§ TASK PROMPT
When a line of the records below contains the string "const", copy that whole line.

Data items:

════════════════════

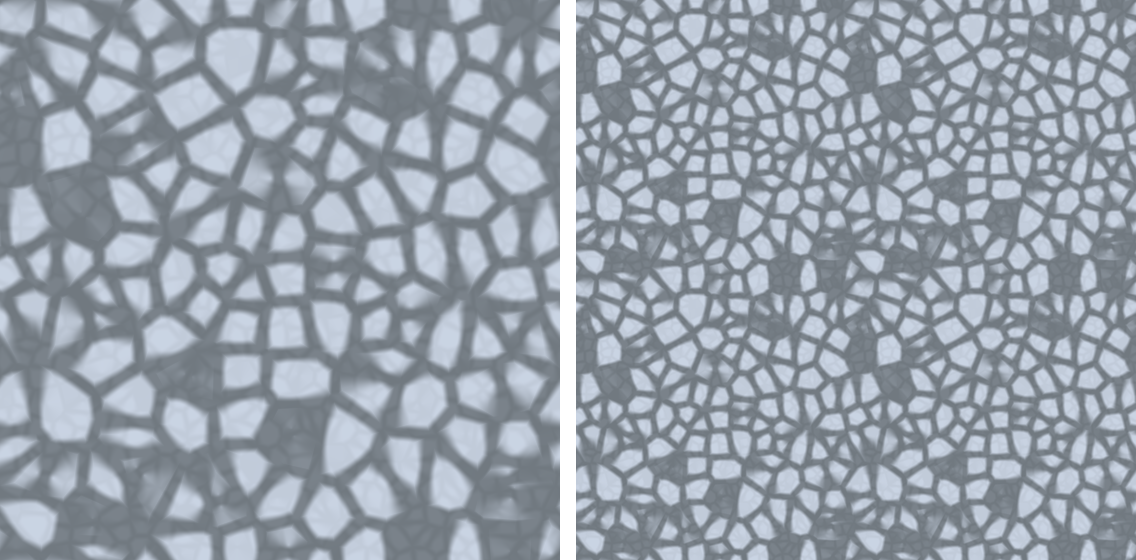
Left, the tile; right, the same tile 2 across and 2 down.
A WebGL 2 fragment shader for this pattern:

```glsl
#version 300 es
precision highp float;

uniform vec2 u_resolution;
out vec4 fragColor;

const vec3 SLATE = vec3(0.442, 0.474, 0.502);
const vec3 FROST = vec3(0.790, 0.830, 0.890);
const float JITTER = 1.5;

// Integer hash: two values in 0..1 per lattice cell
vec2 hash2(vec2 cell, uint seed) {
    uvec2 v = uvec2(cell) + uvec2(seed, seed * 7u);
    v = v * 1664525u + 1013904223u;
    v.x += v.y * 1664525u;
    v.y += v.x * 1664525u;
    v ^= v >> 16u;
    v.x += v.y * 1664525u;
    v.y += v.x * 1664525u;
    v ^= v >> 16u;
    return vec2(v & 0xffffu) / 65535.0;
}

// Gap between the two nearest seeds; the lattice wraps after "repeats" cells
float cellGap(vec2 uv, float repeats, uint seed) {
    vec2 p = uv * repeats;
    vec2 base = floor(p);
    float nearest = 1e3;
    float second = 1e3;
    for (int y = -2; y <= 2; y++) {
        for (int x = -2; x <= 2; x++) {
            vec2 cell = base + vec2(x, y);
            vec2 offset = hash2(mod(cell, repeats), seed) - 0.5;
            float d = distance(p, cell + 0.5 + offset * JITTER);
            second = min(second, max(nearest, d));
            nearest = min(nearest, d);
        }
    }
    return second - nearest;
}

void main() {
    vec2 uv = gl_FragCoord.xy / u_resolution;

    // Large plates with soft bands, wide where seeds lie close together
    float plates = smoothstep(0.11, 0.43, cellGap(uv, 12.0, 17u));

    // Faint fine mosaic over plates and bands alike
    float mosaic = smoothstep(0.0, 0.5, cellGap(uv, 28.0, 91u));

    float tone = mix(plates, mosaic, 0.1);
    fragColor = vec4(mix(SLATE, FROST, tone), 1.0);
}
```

════════════════════

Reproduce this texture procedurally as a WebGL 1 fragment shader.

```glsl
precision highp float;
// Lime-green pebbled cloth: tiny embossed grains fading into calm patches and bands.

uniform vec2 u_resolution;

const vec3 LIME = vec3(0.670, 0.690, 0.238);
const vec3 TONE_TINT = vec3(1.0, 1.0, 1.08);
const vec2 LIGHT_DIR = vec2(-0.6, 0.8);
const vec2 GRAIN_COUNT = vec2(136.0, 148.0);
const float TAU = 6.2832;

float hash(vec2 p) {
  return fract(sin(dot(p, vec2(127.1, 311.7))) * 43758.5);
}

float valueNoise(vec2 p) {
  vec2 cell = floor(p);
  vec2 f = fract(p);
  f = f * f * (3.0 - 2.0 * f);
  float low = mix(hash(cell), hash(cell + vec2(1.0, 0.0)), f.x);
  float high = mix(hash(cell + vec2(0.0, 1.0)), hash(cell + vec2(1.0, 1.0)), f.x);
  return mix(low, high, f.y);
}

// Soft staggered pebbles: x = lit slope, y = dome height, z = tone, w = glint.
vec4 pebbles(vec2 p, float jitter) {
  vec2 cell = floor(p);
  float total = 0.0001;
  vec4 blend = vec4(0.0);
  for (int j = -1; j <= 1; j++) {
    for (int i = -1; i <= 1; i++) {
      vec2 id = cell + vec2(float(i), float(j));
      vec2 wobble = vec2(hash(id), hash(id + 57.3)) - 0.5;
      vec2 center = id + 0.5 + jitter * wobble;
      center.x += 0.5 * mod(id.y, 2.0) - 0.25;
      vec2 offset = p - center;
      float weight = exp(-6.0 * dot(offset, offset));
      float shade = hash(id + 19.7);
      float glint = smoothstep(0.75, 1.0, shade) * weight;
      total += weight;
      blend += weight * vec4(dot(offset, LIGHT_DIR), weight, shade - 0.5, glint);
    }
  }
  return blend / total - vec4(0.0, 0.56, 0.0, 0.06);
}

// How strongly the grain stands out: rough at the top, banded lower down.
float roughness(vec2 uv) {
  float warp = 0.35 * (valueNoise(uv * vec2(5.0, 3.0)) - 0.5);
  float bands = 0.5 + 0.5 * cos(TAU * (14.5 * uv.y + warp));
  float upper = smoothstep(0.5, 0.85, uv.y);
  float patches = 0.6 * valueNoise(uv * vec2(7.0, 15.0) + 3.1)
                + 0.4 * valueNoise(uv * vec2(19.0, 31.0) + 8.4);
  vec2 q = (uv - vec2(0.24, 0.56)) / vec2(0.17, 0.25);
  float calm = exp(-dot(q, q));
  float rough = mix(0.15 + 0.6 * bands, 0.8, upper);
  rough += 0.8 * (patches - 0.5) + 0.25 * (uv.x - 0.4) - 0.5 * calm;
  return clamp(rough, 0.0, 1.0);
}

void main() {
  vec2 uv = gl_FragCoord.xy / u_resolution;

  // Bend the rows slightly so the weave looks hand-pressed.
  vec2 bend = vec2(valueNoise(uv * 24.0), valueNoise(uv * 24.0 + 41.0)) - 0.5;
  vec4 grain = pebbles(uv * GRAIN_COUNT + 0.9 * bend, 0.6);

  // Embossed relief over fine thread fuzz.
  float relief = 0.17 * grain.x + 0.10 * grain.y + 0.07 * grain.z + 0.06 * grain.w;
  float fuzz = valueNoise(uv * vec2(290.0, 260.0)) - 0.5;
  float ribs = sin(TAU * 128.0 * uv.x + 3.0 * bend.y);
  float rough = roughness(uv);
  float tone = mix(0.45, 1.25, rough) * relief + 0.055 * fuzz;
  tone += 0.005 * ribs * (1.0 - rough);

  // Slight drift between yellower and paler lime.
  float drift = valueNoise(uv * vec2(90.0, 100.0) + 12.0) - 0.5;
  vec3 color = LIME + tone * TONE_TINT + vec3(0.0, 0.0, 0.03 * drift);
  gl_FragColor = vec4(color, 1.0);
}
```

════════════════════

§ YOUR RESPONSE
const vec3 SLATE = vec3(0.442, 0.474, 0.502);
const vec3 FROST = vec3(0.790, 0.830, 0.890);
const float JITTER = 1.5;
const vec3 LIME = vec3(0.670, 0.690, 0.238);
const vec3 TONE_TINT = vec3(1.0, 1.0, 1.08);
const vec2 LIGHT_DIR = vec2(-0.6, 0.8);
const vec2 GRAIN_COUNT = vec2(136.0, 148.0);
const float TAU = 6.2832;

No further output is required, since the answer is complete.